I recently had something of a perspective-flip moment in relation to automation within the realm of OSS.
In the past, I’ve tended to tackle the automation challenge from the perspective of applying automated / scripted responses to tasks that are done manually via the OSS. But it’s dawned on me that I have it around the wrong way! It is an incremental perspective on the main objective of automations – global zero-touch networks.
If we take all of the tasks performed by all of the OSS around the globe, the number of variants is incalculable… which probably means the zero-touch problem is unsolvable (we might be able to solve for many situations, but not all).
The more solvable approach would be to develop a more homogeneous approach to network self-care / self-optimisation. In other words, the majority of the zero-touch challenge is actually handled at the equivalent of EMS level and below (I’m perhaps using out-dated self-healing terminology, but hopefully terminology that’s familiar to readers) and only cross-domain issues bubble up to OSS level.
As the diagram below describes, each layer up abstracts but connects (as described in more detail in “What an OSS shouldn’t do“). That is, each higher layer in the stack reduces the amount if information/control within a domain that it’s responsible for, but it assumes more a broader responsibility for connecting domains together.

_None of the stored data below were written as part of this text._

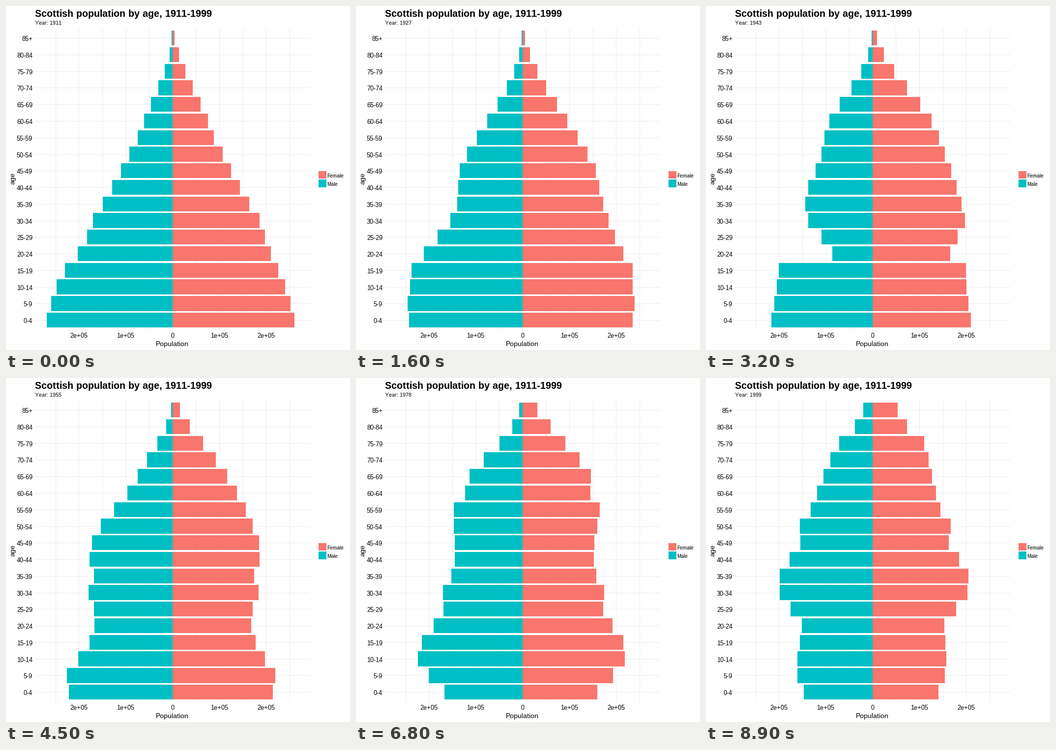
A matplotlib script that plays this animation: 700 by 700 pixels, repeating every 10 s.

```python
import numpy as np
import matplotlib.pyplot as plt
from matplotlib.animation import FuncAnimation
from matplotlib.patches import Rectangle

plt.rcParams.update({
    "font.family": "Liberation Sans",
    "text.hinting": "native",
    "text.hinting_factor": 1,
    "text.kerning_factor": 6,
})

SIZE = 700
ZERO = 339              # pixel column where both sexes meet
MID, TICK = 338.75, 47.6
STEP = 33.76            # distance between age bands
FIRST, LAST = 1911, 1999
FRAMES, MOVING = 100, 89
PINK, TEAL, GRID = "#F8766D", "#00BFC4", "#EBEBEB"

AGES = [f"{a}-{a + 4}" for a in range(0, 85, 5)] + ["85+"]
BANDS = np.arange(len(AGES))

# Adult size of a cohort, in pixels, by year of birth
COHORTS = np.array([
    (1840, 93), (1856, 102), (1866, 123), (1881, 159), (1891, 163), (1911, 187),
    (1915, 186), (1919, 163), (1924, 180), (1928, 164), (1933, 153), (1938, 148),
    (1945, 152), (1949, 168), (1954, 160), (1958, 176), (1964, 197), (1969, 194),
    (1979, 146), (1989, 150), (1994, 147), (1999, 134),
])


def people(year, extra, mode):
    """Bar lengths from cohort size, early losses and old-age mortality."""
    born = year - 5 * BANDS
    adults = np.interp(born, *COHORTS.T)
    # children who will later die or leave, fewer for recent births
    surplus = 0.33 * np.clip((1980 - born) / 35, 0, 1) + extra
    half = 2.5 + 3 * np.exp(-(year - FIRST) / 15)
    young = 1 / (1 + (BANDS / half) ** 3)
    alive = np.exp(-np.exp((BANDS - mode) / 2.3))
    return adults * (1 + surplus * young) * alive


def at_home(year, peak, reach):
    """Share of each band not away in the forces during the 1940s."""
    war = np.interp(year, [1939, 1943, 1945, 1947], [0, 1, 1, 0])
    return 1 - war * peak * np.exp(-(BANDS - 4) / reach) * (BANDS >= 4)


def female(year):
    t = (year - FIRST) / (LAST - FIRST)
    return people(year, 0, 14.4 + 2 * t ** 1.4) * at_home(year, 0.18, 0.5)


def male(year):
    t = (year - FIRST) / (LAST - FIRST)
    born = year - 5 * BANDS
    share = 0.98 - 0.08 * np.clip((1897 - born) / 10, 0, 1)
    fallen = 0.15 * np.interp(year, [1914, 1919], [0, 1])
    share *= 1 - fallen * np.exp(-((born - 1895) / 8) ** 2)
    return share * people(year, 0.07, 13.8 + 1.3 * t ** 2.5) * at_home(year, 0.62, 3)


fig = plt.figure(figsize=(SIZE / 72, SIZE / 72), dpi=72, facecolor="white")
ax = fig.add_axes([0, 0, 1, 1])
ax.set_xlim(0, SIZE)
ax.set_ylim(SIZE, 0)
ax.axis("off")


def box(x, y, w, h, color):
    return ax.add_patch(Rectangle((x, y), w, h, fc=color, lw=0, antialiased=False))


def label(x, y, text, size, va="baseline", **kw):
    return ax.text(x, y, text, fontsize=size, color="black", va=va, **kw)


# Grid and axis labels
for k in range(-5, 6):
    x = MID + TICK * k
    box(round(x), 45, 1, 614, GRID)
    if k % 2 == 0:
        label(x, 675, f"{abs(k) // 2}e+05" if k else "0", 13, ha="center")

spans = []
for b, age in enumerate(AGES):
    drop = STEP * (len(AGES) - 1 - b)
    box(59, round(65.2 + drop), 560, 1, GRID)
    label(54, round(71.2 + drop), age, 13, ha="right")
    top = round(50 + drop)
    spans.append((top, round(80.35 + drop) - top))

label(59, 22, "Scottish population by age, 1911-1999", 20, weight="bold")
subtitle = label(59, 38, "", 11)
label(MID, 692, "Population", 14, ha="center")
label(20, 351, "age", 14, va="center", ha="right", rotation=90)

# Legend
for k, (color, name) in enumerate([(PINK, "Female"), (TEAL, "Male")]):
    y = 336.1 + 17.28 * k
    box(636, round(y), 16, round(y + 15.3) - round(y), color)
    label(653, round(y) + 13, name, 11)

right = [box(ZERO, y, 0, h, PINK) for y, h in spans]
left = [box(ZERO, y, 0, h, TEAL) for y, h in spans]


def draw(i):
    year = FIRST + (LAST - FIRST) * min(i / MOVING, 1)
    subtitle.set_text(f"Year: {round(year)}")
    for bar, w in zip(right, np.rint(female(year))):
        bar.set_width(w)
    for bar, w in zip(left, np.rint(male(year))):
        bar.set_x(ZERO - w)
        bar.set_width(w)
    return [subtitle, *right, *left]


anim = FuncAnimation(fig, draw, frames=FRAMES, interval=100, repeat=True, repeat_delay=0)
plt.show()
```
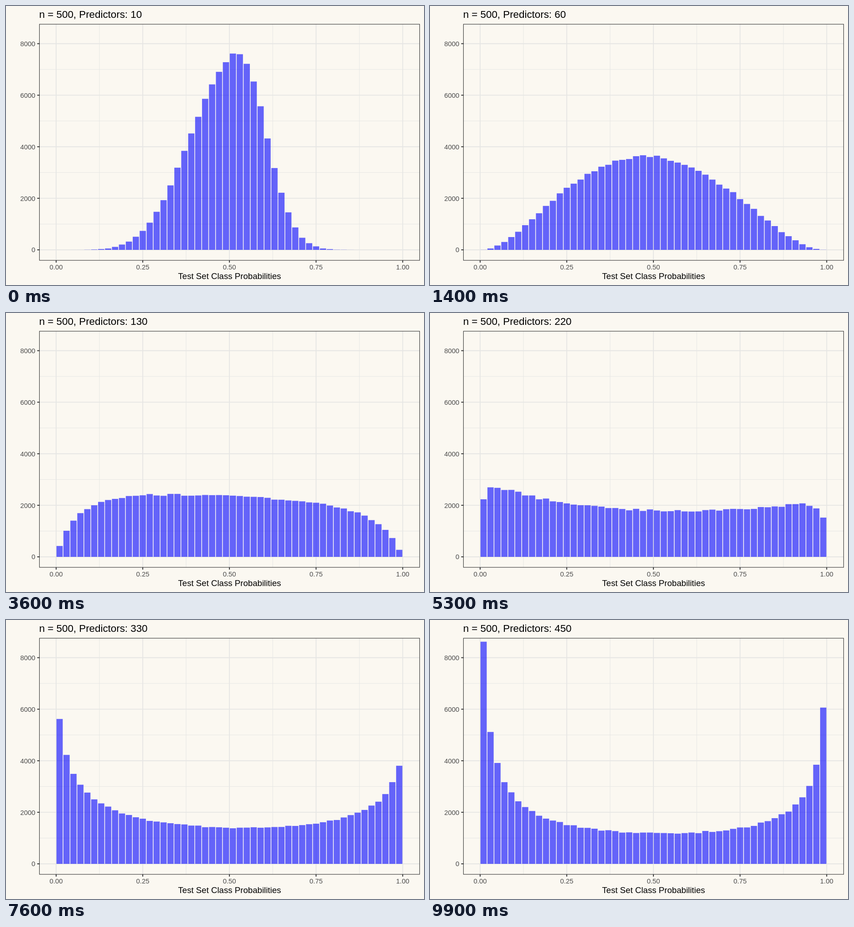
These frames come from a looping animation (917 px wide and 611 px high, 10000 ms). An HTML page:

```html
<!DOCTYPE html>
<html lang="en">
<head>
<meta charset="utf-8">
<title>Test Set Class Probabilities</title>
<style>
  html, body { margin: 0; width: 100%; height: 100%; overflow: hidden; background: #fbf8f1; }
  svg { display: block; font-family: "Liberation Sans", Arial, sans-serif; }
</style>
</head>
<body>
<svg id="chart" width="917" height="611" viewBox="0 0 917 611"></svg>
<script>
const chart = document.getElementById('chart');
const BINS = 50, TOTAL = 100000;
const LEFT = 73.4, RIGHT = 907.4, TOP = 39.9, BOTTOM = 557;
const px = v => 110 + 760.3 * v;
const py = count => 534 - count * 0.05644;

function add(name, attrs, text) {
  const el = document.createElementNS('http://www.w3.org/2000/svg', name);
  for (const key in attrs) el.setAttribute(key, attrs[key]);
  if (text) el.textContent = text;
  return chart.appendChild(el);
}
const line = (x1, y1, x2, y2, stroke, width) =>
  add('line', { x1, y1, x2, y2, stroke, 'stroke-width': width });
const label = (x, y, size, fill, anchor, text) =>
  add('text', { x, y, 'font-size': size, fill, 'text-anchor': anchor }, text);

// Grid: thin minor lines first, then major lines
for (const [shift, width] of [[0.5, 1], [0, 1.9]]) {
  for (let i = 0; i + shift <= 4; i++) {
    const x = px((i + shift) / 4), y = py((i + shift) * 2000);
    line(LEFT, y, RIGHT, y, '#e6e6e4', width);
    line(x, TOP, x, BOTTOM, '#e6e6e4', width);
  }
}

const bars = Array.from({ length: BINS }, (_, i) => add('rect', {
  x: px((i + 0.05) / BINS), width: 760.3 * 0.9 / BINS, fill: '#00f', 'fill-opacity': 0.6
}));

add('rect', { x: LEFT, y: TOP, width: RIGHT - LEFT, height: BOTTOM - TOP,
  fill: 'none', stroke: '#333', 'stroke-width': 1.1 });
for (let i = 0; i <= 4; i++) {
  const x = px(i / 4), y = py(i * 2000);
  line(x, BOTTOM, x, BOTTOM + 5, '#333', 1.9);
  line(LEFT - 5, y, LEFT, y, '#333', 1.9);
  label(x, 577.3, 14.9, '#4d4d4d', 'middle', (i / 4).toFixed(2));
  label(64.3, y + 5.4, 14.9, '#4d4d4d', 'end', String(i * 2000));
}
label(490.4, 598.3, 18.65, '#000', 'middle', 'Test Set Class Probabilities');
const title = label(72.7, 26, 22.35, '#000', 'start', ' ');

// Variance of the log-odds at a few numbers of predictors
const variances = [[10, .172], [40, .59], [60, .76], [135, 1.78], [220, 3.05], [335, 4.98], [450, 7.28]];

function variance(p) {
  const j = Math.max(1, variances.findIndex(([q]) => q >= p));
  const [p0, v0] = variances[j - 1], [p1, v1] = variances[j];
  return v0 + (v1 - v0) * (p - p0) / (p1 - p0);
}

// Seeded random number in -1..1
function noise(a, b) {
  const r = Math.sin(a * 12.9898 + b * 78.233) * 43758.5453;
  return 2 * (r - Math.floor(r)) - 1;
}

// Log-odds follow a t curve (30 degrees of freedom), skewed left for few predictors
function histogram(p) {
  const skew = 0.23 * Math.exp((10 - p) / 12);
  const mode = 0.55 * skew - 0.025 - 0.0006 * p;
  const spread = Math.sqrt(variance(p));
  const density = bars.map((_, i) => {
    const x = (i + 0.5) / BINS;
    const d = Math.log(x / (1 - x)) - mode;
    const z = d / (spread * (1 - skew * Math.sign(d)));
    return (1 + z * z / 30) ** -15.5 / (x * (1 - x));
  });
  const scale = TOTAL / density.reduce((a, b) => a + b);
  return density.map((d, i) => {
    const count = d * scale;
    return Math.max(0, count + Math.sqrt(count) * noise(p, i));
  });
}

// Early states hold two ticks and later ones one, with a halfway tick between states
function stateAt(tick) {
  if (tick >= 34) return (tick - 11) / 2;
  const n = tick + 1;
  return Math.floor(n / 3) + (n % 3 === 2 ? 0.5 : 0);
}

let shown = -1;
function draw(now) {
  const tick = Math.floor(now / 100) % 100;
  if (tick === shown) return;
  shown = tick;
  const state = stateAt(tick);
  const predictors = 10 + 10 * Math.floor(state);
  const from = histogram(predictors);
  const to = histogram(10 + 10 * Math.ceil(state));
  bars.forEach((bar, i) => {
    const y = py((from[i] + to[i]) / 2);
    bar.setAttribute('y', y);
    bar.setAttribute('height', 534 - y);
  });
  title.textContent = `n = 500, Predictors: ${predictors}`;
}
function loop() {
  draw(performance.now());
  requestAnimationFrame(loop);
}
loop();
</script>
</body>
</html>
```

The abstraction process reduces the number of self-healing variants the OSS needs to handle. But to cope with the complexity of self-caring for connected domains, we need a more homogeneous set of health information being presented up from the network.
Whereas the intent model is designed to push actions down into the lower layers with a standardised, simplified language, this would be the reverse – pushing network health knowledge up to higher layers to deal with… in a standard, consistent approach.
And BTW, unlike the pervading approach of today, I’m clearly saying that when unforeseen (or not previously experienced) scenarios appear within a domain, they’re not just kicked up to OSS, but the domains are stoic enough to deal with the situation inside the domain.Read the Passionate About OSS Blog for more or Subscribe to the Passionate About OSS Blog by Email